With critical landing points in mind, cops deploy second phase of security infra to help prevent terrorism, improve detection; first phase with equal number of cameras was implemented in 2016
A survey of the coastline by Indian Navy prompted decision to bolster security through CCTV cameras at critical points in Mumbai. Pic/Shadab Khan
In response to an ongoing threat of terrorism and amid the need to monitor potential anti-social activities, the Mumbai police have initiated a comprehensive effort to enhance surveillance across critical landing points. Over the past month, police have strategically deployed a substantial number of high-resolution CCTV cameras to cover key locations. The plan is to install 5,837 CCTV cameras by year-end.
Mumbai, India’s financial capital, boasts a vast network of landing points. It is estimated that there are over 100 such sites throughout the city. To effectively manage and oversee the surveillance infrastructure, local police stations and the central police control room have taken up 24x7 monitoring.
“The deployment of CCTV cameras at these critical locations is a key component of these efforts, aimed at preventing potential terror attacks that could exploit these routes,” a Mumbai police officer said. A recent CCTV camera installation took place in the Sagar Nagar slum of Malabar Hill in south Mumbai, further expanding the camera network throughout the city. Senior police officers have emphasised the importance of comprehensive coverage.
Phase II of surveillance
Sources within the police department said that this deployment marks the second phase of the CCTV camera installation initiative. The initial phase was undertaken in 2016 during the tenure of the then chief minister Devendra Fadnavis. At the time, the project was conceived as an ambitious step to fortify the city’s security in the aftermath of the 26/11 terror attacks. In the current phase, the city police plan to install an additional 5,837 cameras in 2,300 locations, supplementing the existing 5,260 cameras at 1,500 locations. These cameras are managed in collaboration with L&T, which provides services to the Mumbai police under government contracts.
Lessons from Navy survey
The decision to bolster security through enhanced surveillance follows a 2016 survey conducted by the Indian Navy, which covered the 800-kilometre coastline of Mumbai, Palghar, Thane, and Raigad. The survey identified sensitive landing points, prompting the state government to take proactive measures to strengthen coastal security.
“Mumbai police’s commitment to expanding the surveillance network underscores its dedication to ensure the safety and security of one of India’s most prominent cities. This initiative is poised to significantly enhance the ability to detect and respond to any security threats that may arise at these crucial landing points,” said Satyanarayan Chaudhary, joint commissioner (law and order). “The additional cameras will help detect crime and monitor the traffic.
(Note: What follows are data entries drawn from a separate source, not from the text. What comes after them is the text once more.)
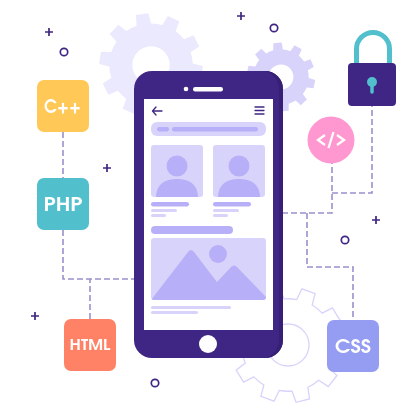
<!DOCTYPE html>
<html lang="en">
<head>
<meta charset="utf-8">
<title>App development</title>
<style>
:root {
  --indigo: #402684;
  --indigo-dark: #352075;
  --lilac: #d8d3fb;
  --lilac-pale: #ebe9fd;
  --violet: #b7b0f8;
  --wire: #9a90cc;
  --yellow: #ffc857;
  --teal: #52bfcc;
  --coral: #ff8266;
  --blue: #959df3;
  --pink: #ff97d0;
  --white: #fff;
}
html, body { margin: 0; background: var(--white); overflow: hidden; }
.artwork { display: block; width: 416px; height: 416px; }
.gear-pale { fill: var(--lilac-pale); }
.gear-lilac { fill: var(--lilac); }
.gear-line { fill: var(--white); stroke: var(--lilac); stroke-width: 1.3; }
.gear-line path { vector-effect: non-scaling-stroke; }
.wires { fill: none; stroke: var(--wire); stroke-width: 1.6; stroke-dasharray: 6 3; }
.lilac { fill: var(--lilac); }
.violet { fill: var(--violet); }
.icon { fill: none; stroke: var(--indigo); stroke-width: 1.3; stroke-linecap: round; stroke-linejoin: round; }
.sparks { fill: none; stroke: var(--indigo); stroke-width: 1.7; }
.label { fill: var(--white); font-family: "TeX Gyre Adventor", Inter, sans-serif; font-weight: 700; text-anchor: middle; }
</style>
</head>
<body>
<svg class="artwork" viewBox="0 0 416 416" role="img" aria-label="Phone app wireframe connected to programming language tiles">
  <defs>
    <path id="gear" fill-rule="evenodd" d="M79-14L99-12V12L79 14A80 80 0 0 1 72 35L87 48L73 68L56 58A80 80 0 0 1 38 71L42 91L19 98L11 79A80 80 0 0 1-11 79L-19 98L-42 91L-38 71A80 80 0 0 1-56 58L-73 68L-87 48L-72 35A80 80 0 0 1-79 14L-99 12V-12L-79-14A80 80 0 0 1-72-35L-87-48L-73-68L-56-58A80 80 0 0 1-38-71L-42-91L-19-98L-11-79A80 80 0 0 1 11-79L19-98L42-91L38-71A80 80 0 0 1 56-58L73-68L87-48L72-35A80 80 0 0 1 79-14ZM36 0A36 36 0 1 0-36 0A36 36 0 1 0 36 0Z"/>
    <path id="plus" d="M-4 0H4M0-4V4"/>
    <circle id="ring" r="3.7"/>
    <clipPath id="avatar-clip"><rect width="52" height="52" rx="3"/></clipPath>
    <clipPath id="image-clip"><rect x="151" y="238" width="115" height="62" rx="3"/></clipPath>
    <g id="profile-card">
      <rect class="lilac" width="52" height="52" rx="3"/>
      <g class="violet" clip-path="url(#avatar-clip)">
        <circle cx="26" cy="21" r="10.5"/>
        <path d="M5 53C5 39 14 34 26 34S47 39 47 53Z"/>
      </g>
      <rect class="violet" y="57" width="38" height="4.5" rx="2.2"/>
      <rect class="lilac" y="64" width="26" height="3" rx="1.5"/>
      <rect class="lilac" y="69" width="15" height="3" rx="1.5"/>
    </g>
  </defs>

  <rect width="416" height="416" fill="#fff"/>

  <g id="gears">
    <use href="#gear" class="gear-pale" transform="translate(151 65) rotate(8) scale(.52)"/>
    <use href="#gear" class="gear-lilac" transform="translate(281 77) rotate(12) scale(.345)"/>
    <g class="gear-line"><path transform="translate(288 345) rotate(3) scale(.58)" d="M79-14L99-12V12L79 14A80 80 0 0 1 72 35L87 48L73 68L56 58A80 80 0 0 1 38 71L42 91L19 98L11 79A80 80 0 0 1-11 79L-19 98L-42 91L-38 71A80 80 0 0 1-56 58L-73 68L-87 48L-72 35A80 80 0 0 1-79 14L-99 12V-12L-79-14A80 80 0 0 1-72-35L-87-48L-73-68L-56-58A80 80 0 0 1-38-71L-42-91L-19-98L-11-79A80 80 0 0 1 11-79L19-98L42-91L38-71A80 80 0 0 1 56-58L73-68L87-48L72-35A80 80 0 0 1 79-14Z"/>
      <circle cx="288" cy="345" r="21"/></g>
  </g>

  <g class="wires">
    <path d="M63 132V178M63 230V279H134M90 319V279"/>
    <path d="M282 213H332V163M332 193H372V105"/>
    <path d="M307 213V267H353V320"/>
  </g>

  <g id="phone">
    <rect x="134" y="71" width="149" height="287" rx="18" fill="var(--indigo)"/>
    <path d="M265 71A18 18 0 0 1 283 89V340A18 18 0 0 1 265 358H261A18 18 0 0 0 279 340V89A18 18 0 0 0 261 71Z" fill="var(--indigo-dark)"/>
    <rect x="144" y="99" width="129" height="231" fill="var(--white)"/>
    <circle cx="186" cy="89" r="2.3" fill="var(--white)"/>
    <rect x="193" y="87" width="30" height="4.5" rx="2.2" fill="var(--white)"/>
    <circle cx="208" cy="344" r="9" fill="var(--white)"/>
  </g>

  <g id="app-screen">
    <path class="icon" d="M162 111H153M156 107L152.500 111L156 115M255 107H264M255 110.500H264M255 114H264"/>
    <rect class="lilac" x="151" y="122" width="115" height="14" rx="6"/>
    <rect class="violet" x="157" y="127" width="12" height="4.500" rx="2.200"/>
    <rect class="violet" x="172" y="127" width="86" height="4.500" rx="2.200"/>
    <use href="#profile-card" x="151" y="145"/>
    <use href="#profile-card" x="213" y="145"/>
    <rect class="violet" x="151" y="226" width="82" height="8" rx="4"/>
    <rect class="lilac" x="151" y="238" width="115" height="62" rx="3"/>
    <g class="violet" clip-path="url(#image-clip)">
      <path d="M151 300L188 252Q191 248 194 252L217 282L231 267Q234 264 237 267L266 297V300Z"/>
      <circle cx="218" cy="254" r="9"/>
    </g>
    <rect class="lilac" x="151" y="306" width="80" height="3" rx="1.500"/>
    <rect class="lilac" x="151" y="311" width="47" height="3" rx="1.500"/>
  </g>

  <g id="padlock">
    <path d="M356.500 66V49A16.500 16.500 0 0 1 389.500 49V66" fill="none" stroke="var(--teal)" stroke-width="5"/>
    <rect x="348" y="63" width="48" height="43" rx="4" fill="var(--indigo)"/>
    <circle cx="372" cy="82" r="5" fill="var(--teal)"/>
    <path d="M372 83V92" stroke="var(--teal)" stroke-width="3.500" stroke-linecap="round"/>
  </g>

  <g id="language-tiles">
    <rect x="37" y="80" width="52" height="52" rx="7" fill="var(--yellow)"/>
    <text class="label" x="62.500" y="113" font-size="19" textLength="37" lengthAdjust="spacingAndGlyphs">C++</text>
    <rect x="37" y="178" width="52" height="52" rx="7" fill="var(--teal)"/>
    <text class="label" x="63" y="210.500" font-size="18" textLength="39" lengthAdjust="spacingAndGlyphs">PHP</text>
    <rect x="64" y="319" width="52" height="52" rx="7" fill="var(--coral)"/>
    <text class="label" x="90" y="350" font-size="14" textLength="41" lengthAdjust="spacingAndGlyphs">HTML</text>
    <rect x="327" y="320" width="52" height="52" rx="7" fill="var(--blue)"/>
    <text class="label" x="353" y="352.500" font-size="18" textLength="36" lengthAdjust="spacingAndGlyphs">CSS</text>
  </g>

  <g id="code-badge">
    <circle cx="331" cy="140" r="23.500" fill="var(--pink)"/>
    <path d="M325 135L318 140L325 145M337 135L344 140L337 145M333.500 132L328.500 148" fill="none" stroke="var(--white)" stroke-width="2.300"/>
  </g>

  <g class="sparks">
    <use href="#plus" x="49" y="32"/>
    <use href="#plus" x="241" y="16"/>
    <use href="#plus" x="107" y="168"/>
    <use href="#plus" x="376" y="220"/>
    <use href="#plus" x="35" y="316"/>
    <use href="#ring" x="64" y="52"/>
    <use href="#ring" x="274" y="28"/>
    <use href="#ring" x="345" y="240"/>
    <use href="#ring" x="155" y="383"/>
  </g>
</svg>
</body>
</html>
Today, most of the cases are solved with the help of CCTV cameras. This will help improve detection rates further,” a Crime Branch officer said.